[Collected data]

========

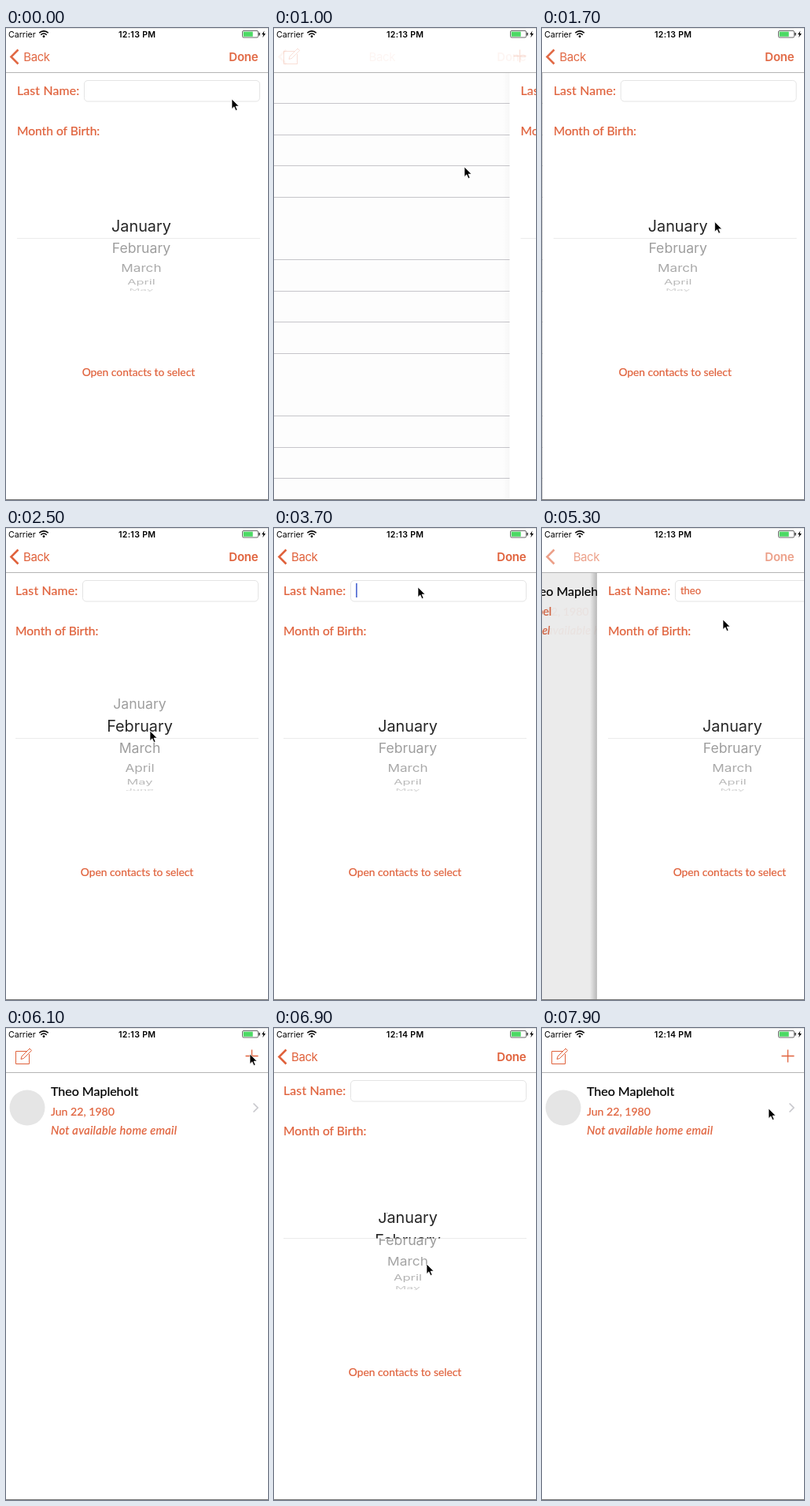
These frames come from a looping animation (333 px wide and 598 px high, 8000 ms). An HTML page:

```html
<!DOCTYPE html>
<html lang="en">
<head>
<meta charset="utf-8">
<title>Contact picker</title>
<style>
html, body { margin: 0; width: 100%; height: 100%; overflow: hidden; background: #fff; }
svg { display: block; width: 333px; height: 598px; color: #e0623c; --p: 0; --s: 0; }
text { font-family: Inter, "Open Sans", sans-serif; fill: currentColor; white-space: pre; }
.geo { font-family: Lato, "Open Sans", sans-serif; stroke: currentColor; stroke-width: .22px; }
.line { fill: none; stroke: currentColor; }
.ink { color: #000; }

/* --p: 0 = form on screen, 1 = list on screen */
#list { transform: translateX(calc((var(--p) - 1) * 100px)); }
#dim { opacity: calc((1 - var(--p)) * .1); }
#form { transform: translateX(calc(var(--p) * 333px)); }
#shade { opacity: calc(1 - var(--p)); }
#formNav { opacity: calc(1 - pow(var(--p), .6)); }
#back { transform: translateX(calc(pow(var(--p), 1.2) * 111px)); }
#listNav { opacity: pow(var(--p), 16); }

/* --s: month in the middle of the wheel */
#wheel text {
  --a: calc((var(--i) - var(--s)) * 20deg);
  font-size: 17.8px; fill: #9a9a9a; text-anchor: middle;
  opacity: calc(.35 + .65 * cos(var(--a)));
  transform: translateY(calc(82px * sin(var(--a)))) scale(calc(.84 + .16 * cos(var(--a))), max(0, cos(var(--a))));
}
#band text {
  font-size: 19.8px; fill: #262626; text-anchor: middle;
  transform: translateY(calc((var(--i) - var(--s)) * 29px));
}
</style>
</head>
<body>
<svg id="stage" viewBox="0 0 333 598">
  <defs>
    <clipPath id="outer"><path d="M-170 -90H170V-16H-170ZM-170 15.5H170V83H-170Z"/></clipPath>
    <clipPath id="inner"><path d="M-170 -17H170V15.5H-170Z"/></clipPath>
    <linearGradient id="fade"><stop offset="0" stop-opacity="0"/><stop offset="1" stop-opacity=".28"/></linearGradient>
  </defs>
  <rect width="333" height="598" fill="#fff"/>

  <g id="list">
    <g id="rows" class="line" style="color:#c8c7cc"></g>
    <g id="cell">
      <circle cx="27" cy="101" r="22.5" fill="#e5e5e5"/>
      <text class="geo ink" x="57" y="85.5" font-size="16">Theo Mapleholt</text>
      <g id="blank">
        <text class="geo" x="57" y="111" font-size="14.4">Label</text>
        <text class="geo" x="57" y="135" font-size="14.4" font-style="italic">Label</text>
      </g>
      <g id="info">
        <text class="geo" x="57" y="111" font-size="14.1">Jun 22, 1980</text>
        <text class="geo" x="57" y="135" font-size="14.6" letter-spacing=".3" font-style="italic">Not available home email</text>
      </g>
      <path class="line" style="color:#c7c7cc" stroke-width="1.6" d="M314.5 95.5L320 101L314.5 106.5"/>
    </g>
  </g>
  <rect id="dim" width="333" height="598"/>

  <g id="form">
    <rect id="shade" x="-11" y="57" width="9" height="541" fill="url(#fade)"/>
    <rect x="-2" width="336" height="598" fill="#fff"/>
    <text class="geo" x="12" y="85" font-size="15.8" letter-spacing=".2">Last Name:</text>
    <rect x="97.5" y="66.5" width="223" height="26.5" rx="4.5" fill="#fff" stroke="#e4e4e4"/>
    <text id="entry" class="geo" x="104" y="84" font-size="13"></text>
    <rect id="caret" x="104" y="70" width="1.8" height="18" fill="#5b74d6"/>
    <text class="geo" x="12" y="136" font-size="15.6">Month of Birth:</text>
    <path class="line" style="color:#ebebeb" d="M12 266.5H321"/>
    <g transform="translate(170 251)">
      <g id="wheel" clip-path="url(#outer)"></g>
      <g id="band" clip-path="url(#inner)"></g>
    </g>
    <text class="geo" x="166.5" y="440.5" font-size="13.8" text-anchor="middle">Open contacts to select</text>
  </g>

  <rect width="333" height="56" fill="#fff"/>
  <path class="line" style="color:#b4b4b4" d="M0 56.5H333"/>
  <g id="formNav">
    <path class="line" stroke-width="2.6" d="M15.5 27.5L6.5 36.5L15.5 45.5"/>
    <text id="back" x="22" y="42" font-size="15" letter-spacing="-.4">Back</text>
    <text x="320.5" y="42" font-size="15" font-weight="600" letter-spacing="-.2" text-anchor="end">Done</text>
  </g>
  <g id="listNav" class="line">
    <path d="M26 29.5H12.5V45.5H29.5V33M19 39.5L20 36L30 26L32.5 28.5L22.5 38.5Z"/>
    <path stroke-width="1.3" d="M304.5 35.5H320.5M312.5 27.5V43.5"/>
  </g>

  <g class="ink">
    <text x="3" y="12" font-size="10.6">Carrier</text>
    <path class="line" stroke-width="1.6" d="M42.3 6.3a8 8 0 0 1 11.4 0M44.3 8.7a5 5 0 0 1 7.4 0"/>
    <circle cx="48" cy="10.7" r="1.4"/>
    <text id="hour" x="166.7" y="12" font-size="10.6" font-weight="600" letter-spacing=".3" text-anchor="middle"></text>
    <rect x="300.5" y="3.5" width="20" height="8.5" rx="1.5" fill="none" stroke="#444" stroke-width=".8"/>
    <rect x="301.7" y="4.7" width="12" height="6.1" fill="#4cd964"/>
    <path d="M321.5 6h1.2v3.5h-1.2ZM328.5 3.5l-3.5 4.8h2.2l-1 4 3.7-5.2h-2.3z"/>
  </g>
  <path class="line" style="color:#c4c4c4" stroke-width=".6" d="M0 .3H333"/>
  <path class="line" style="color:#777" d="M0 597.5H333"/>

  <path id="cursor" stroke="#fff" stroke-width=".7" d="M0 0V12.5L2.9 9.8L5 14.6L7 13.7L5 9.1H9Z"/>
</svg>
<script>
const LOOP = 8000, TICK = 100;
const $ = id => document.getElementById(id);
const clamp = u => Math.min(1, Math.max(0, u));
const ease = (t, start, span) => {
  const u = clamp((t - start) / span);
  return u * u * (3 - 2 * u);
};

function add(parent, tag, attrs, text = "") {
  const el = document.createElementNS("http://www.w3.org/2000/svg", tag);
  for (const key in attrs) el.setAttribute(key, attrs[key]);
  el.textContent = text;
  $(parent).append(el);
}

const months = ["January", "February", "March", "April", "May", "June", "July",
  "August", "September", "October", "November", "December"];
months.forEach((name, i) => {
  add("wheel", "text", { y: 6.4, style: `--i:${i}` }, name);
  add("band", "text", { y: 7.2, style: `--i:${i}` }, name);
});
for (let i = 1; i < 14; i++) {
  if (i % 5) add("rows", "path", { d: `M0 ${Math.floor(56 + 39.6 * i) + .5}H333` });
}

// The form glides in slowly and leaves fast
const enter = u => (1 - clamp(u / 500)) ** 3;
const leave = u => ease(u, 0, 100);
const slides = [[-410, enter], [919, leave], [1300, enter], [5270, leave], [6300, enter], [7600, leave]];
function page(t) {
  const [start, move] = slides.findLast(([ms]) => ms <= t);
  return move(t - start);
}

const month = t => ease(t, 1900, 400) - ease(t, 2500, 500) + 5 * ease(t, 6800, 600);

// Pointer stops: [ms, place]
const done = [301, 33], plus = [310, 33], field = [183, 75], pick = [183, 257];
const stops = [
  [0, [287, 90]], [800, done], [900, done], [1000, [242, 176]], [1300, plus],
  [1900, [188, 320]], [2300, pick], [2500, pick], [3200, field], [4500, field],
  [5000, done], [5200, done], [5300, [230, 116]], [6000, plus], [6300, plus],
  [6900, [194, 299]], [7500, done], [7600, done], [7900, [288, 102]]
];
function pointer(t) {
  const i = stops.findLastIndex(([ms]) => ms <= t);
  const [start, from] = stops[i];
  const [end, to] = stops[i + 1] || [LOOP, from];
  const u = ease(t, start, end - start);
  return from.map((v, k) => v + (to[k] - v) * u);
}

function draw(t) {
  const [x, y] = pointer(t);
  $("cursor").setAttribute("transform", `translate(${x} ${y})`);
  $("stage").style.setProperty("--p", page(t));
  $("stage").style.setProperty("--s", month(t));

  const typed = t < 5500 ? Math.max(0, Math.floor((t - 3800) / 170) + 1) : 0;
  $("entry").textContent = "theo".slice(0, typed);
  $("caret").setAttribute("x", 104 + $("entry").getComputedTextLength());
  $("caret").style.opacity = +(t >= 3400 && t < 5100);

  const found = t >= 5200, filled = ease(t, 5270, 200);
  $("rows").style.opacity = +!found;
  $("cell").style.opacity = +found;
  $("blank").style.opacity = 1 - filled;
  $("info").style.opacity = filled;
  $("hour").textContent = t < 6400 ? "12:13 PM" : "12:14 PM";
}

let origin;
function frame(now) {
  origin ??= now;
  draw(Math.floor((now - origin + 40) / TICK) * TICK % LOOP);
  requestAnimationFrame(frame);
}
draw(0);
requestAnimationFrame(frame);
</script>
</body>
</html>
```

========

- **Work required**: Scan the data for the word "from" and copy every line where it shows up.

- **Output of the task**:
These frames come from a looping animation (333 px wide and 598 px high, 8000 ms). An HTML page:
  const [start, from] = stops[i];
  const [end, to] = stops[i + 1] || [LOOP, from];
  return from.map((v, k) => v + (to[k] - v) * u);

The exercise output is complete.